THE TASK: Here the requirement is to repeat every record exactly, in full.
*** Opening of MATERIAL FOR THE TASK ***
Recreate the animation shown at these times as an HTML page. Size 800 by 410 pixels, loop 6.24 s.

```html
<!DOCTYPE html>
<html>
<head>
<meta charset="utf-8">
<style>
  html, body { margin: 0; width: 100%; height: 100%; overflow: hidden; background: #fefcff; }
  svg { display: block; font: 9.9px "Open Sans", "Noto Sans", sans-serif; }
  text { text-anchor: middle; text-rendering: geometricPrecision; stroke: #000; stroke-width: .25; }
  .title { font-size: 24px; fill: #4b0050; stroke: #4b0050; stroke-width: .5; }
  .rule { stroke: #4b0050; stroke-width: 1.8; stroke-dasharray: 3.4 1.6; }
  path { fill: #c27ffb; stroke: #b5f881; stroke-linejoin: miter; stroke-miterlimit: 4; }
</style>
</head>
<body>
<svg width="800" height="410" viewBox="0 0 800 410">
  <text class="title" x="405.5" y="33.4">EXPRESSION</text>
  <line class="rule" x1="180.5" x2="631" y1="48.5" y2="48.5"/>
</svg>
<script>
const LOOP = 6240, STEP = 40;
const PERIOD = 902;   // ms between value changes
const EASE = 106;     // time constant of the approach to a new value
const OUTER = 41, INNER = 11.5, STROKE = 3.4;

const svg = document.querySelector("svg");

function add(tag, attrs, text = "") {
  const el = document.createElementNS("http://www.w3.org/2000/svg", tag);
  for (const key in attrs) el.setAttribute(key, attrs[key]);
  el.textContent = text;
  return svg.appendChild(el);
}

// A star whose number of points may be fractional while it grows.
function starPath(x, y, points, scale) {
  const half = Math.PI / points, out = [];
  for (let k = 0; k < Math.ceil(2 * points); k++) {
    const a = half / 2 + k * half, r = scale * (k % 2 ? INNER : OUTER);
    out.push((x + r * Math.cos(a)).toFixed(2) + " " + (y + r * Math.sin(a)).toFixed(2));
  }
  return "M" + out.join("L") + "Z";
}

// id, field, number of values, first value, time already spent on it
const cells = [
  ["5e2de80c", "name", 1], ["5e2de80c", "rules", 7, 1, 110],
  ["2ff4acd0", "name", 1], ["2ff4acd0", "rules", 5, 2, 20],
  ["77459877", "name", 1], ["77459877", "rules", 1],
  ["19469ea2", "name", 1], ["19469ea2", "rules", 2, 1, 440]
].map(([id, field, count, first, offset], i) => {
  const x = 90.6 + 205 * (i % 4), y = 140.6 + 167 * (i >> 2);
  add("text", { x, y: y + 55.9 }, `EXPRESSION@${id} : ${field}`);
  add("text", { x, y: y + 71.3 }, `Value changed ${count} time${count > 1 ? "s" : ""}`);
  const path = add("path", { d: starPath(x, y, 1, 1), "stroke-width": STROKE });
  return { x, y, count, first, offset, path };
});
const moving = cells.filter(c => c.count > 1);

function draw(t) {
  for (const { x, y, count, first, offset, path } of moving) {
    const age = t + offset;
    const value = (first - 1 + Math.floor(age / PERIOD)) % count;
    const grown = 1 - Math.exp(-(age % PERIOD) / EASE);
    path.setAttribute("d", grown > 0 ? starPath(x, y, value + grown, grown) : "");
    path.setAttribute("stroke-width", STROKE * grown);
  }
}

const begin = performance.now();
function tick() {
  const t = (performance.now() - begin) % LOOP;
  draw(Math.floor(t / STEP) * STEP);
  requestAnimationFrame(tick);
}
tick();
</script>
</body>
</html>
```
*** Close of MATERIAL FOR THE TASK ***
ANSWER BELOW:
Recreate the animation shown at these times as an HTML page. Size 800 by 410 pixels, loop 6.24 s.

```html
<!DOCTYPE html>
<html>
<head>
<meta charset="utf-8">
<style>
  html, body { margin: 0; width: 100%; height: 100%; overflow: hidden; background: #fefcff; }
  svg { display: block; font: 9.9px "Open Sans", "Noto Sans", sans-serif; }
  text { text-anchor: middle; text-rendering: geometricPrecision; stroke: #000; stroke-width: .25; }
  .title { font-size: 24px; fill: #4b0050; stroke: #4b0050; stroke-width: .5; }
  .rule { stroke: #4b0050; stroke-width: 1.8; stroke-dasharray: 3.4 1.6; }
  path { fill: #c27ffb; stroke: #b5f881; stroke-linejoin: miter; stroke-miterlimit: 4; }
</style>
</head>
<body>
<svg width="800" height="410" viewBox="0 0 800 410">
  <text class="title" x="405.5" y="33.4">EXPRESSION</text>
  <line class="rule" x1="180.5" x2="631" y1="48.5" y2="48.5"/>
</svg>
<script>
const LOOP = 6240, STEP = 40;
const PERIOD = 902;   // ms between value changes
const EASE = 106;     // time constant of the approach to a new value
const OUTER = 41, INNER = 11.5, STROKE = 3.4;

const svg = document.querySelector("svg");

function add(tag, attrs, text = "") {
  const el = document.createElementNS("http://www.w3.org/2000/svg", tag);
  for (const key in attrs) el.setAttribute(key, attrs[key]);
  el.textContent = text;
  return svg.appendChild(el);
}

// A star whose number of points may be fractional while it grows.
function starPath(x, y, points, scale) {
  const half = Math.PI / points, out = [];
  for (let k = 0; k < Math.ceil(2 * points); k++) {
    const a = half / 2 + k * half, r = scale * (k % 2 ? INNER : OUTER);
    out.push((x + r * Math.cos(a)).toFixed(2) + " " + (y + r * Math.sin(a)).toFixed(2));
  }
  return "M" + out.join("L") + "Z";
}

// id, field, number of values, first value, time already spent on it
const cells = [
  ["5e2de80c", "name", 1], ["5e2de80c", "rules", 7, 1, 110],
  ["2ff4acd0", "name", 1], ["2ff4acd0", "rules", 5, 2, 20],
  ["77459877", "name", 1], ["77459877", "rules", 1],
  ["19469ea2", "name", 1], ["19469ea2", "rules", 2, 1, 440]
].map(([id, field, count, first, offset], i) => {
  const x = 90.6 + 205 * (i % 4), y = 140.6 + 167 * (i >> 2);
  add("text", { x, y: y + 55.9 }, `EXPRESSION@${id} : ${field}`);
  add("text", { x, y: y + 71.3 }, `Value changed ${count} time${count > 1 ? "s" : ""}`);
  const path = add("path", { d: starPath(x, y, 1, 1), "stroke-width": STROKE });
  return { x, y, count, first, offset, path };
});
const moving = cells.filter(c => c.count > 1);

function draw(t) {
  for (const { x, y, count, first, offset, path } of moving) {
    const age = t + offset;
    const value = (first - 1 + Math.floor(age / PERIOD)) % count;
    const grown = 1 - Math.exp(-(age % PERIOD) / EASE);
    path.setAttribute("d", grown > 0 ? starPath(x, y, value + grown, grown) : "");
    path.setAttribute("stroke-width", STROKE * grown);
  }
}

const begin = performance.now();
function tick() {
  const t = (performance.now() - begin) % LOOP;
  draw(Math.floor(t / STEP) * STEP);
  requestAnimationFrame(tick);
}
tick();
</script>
</body>
</html>
```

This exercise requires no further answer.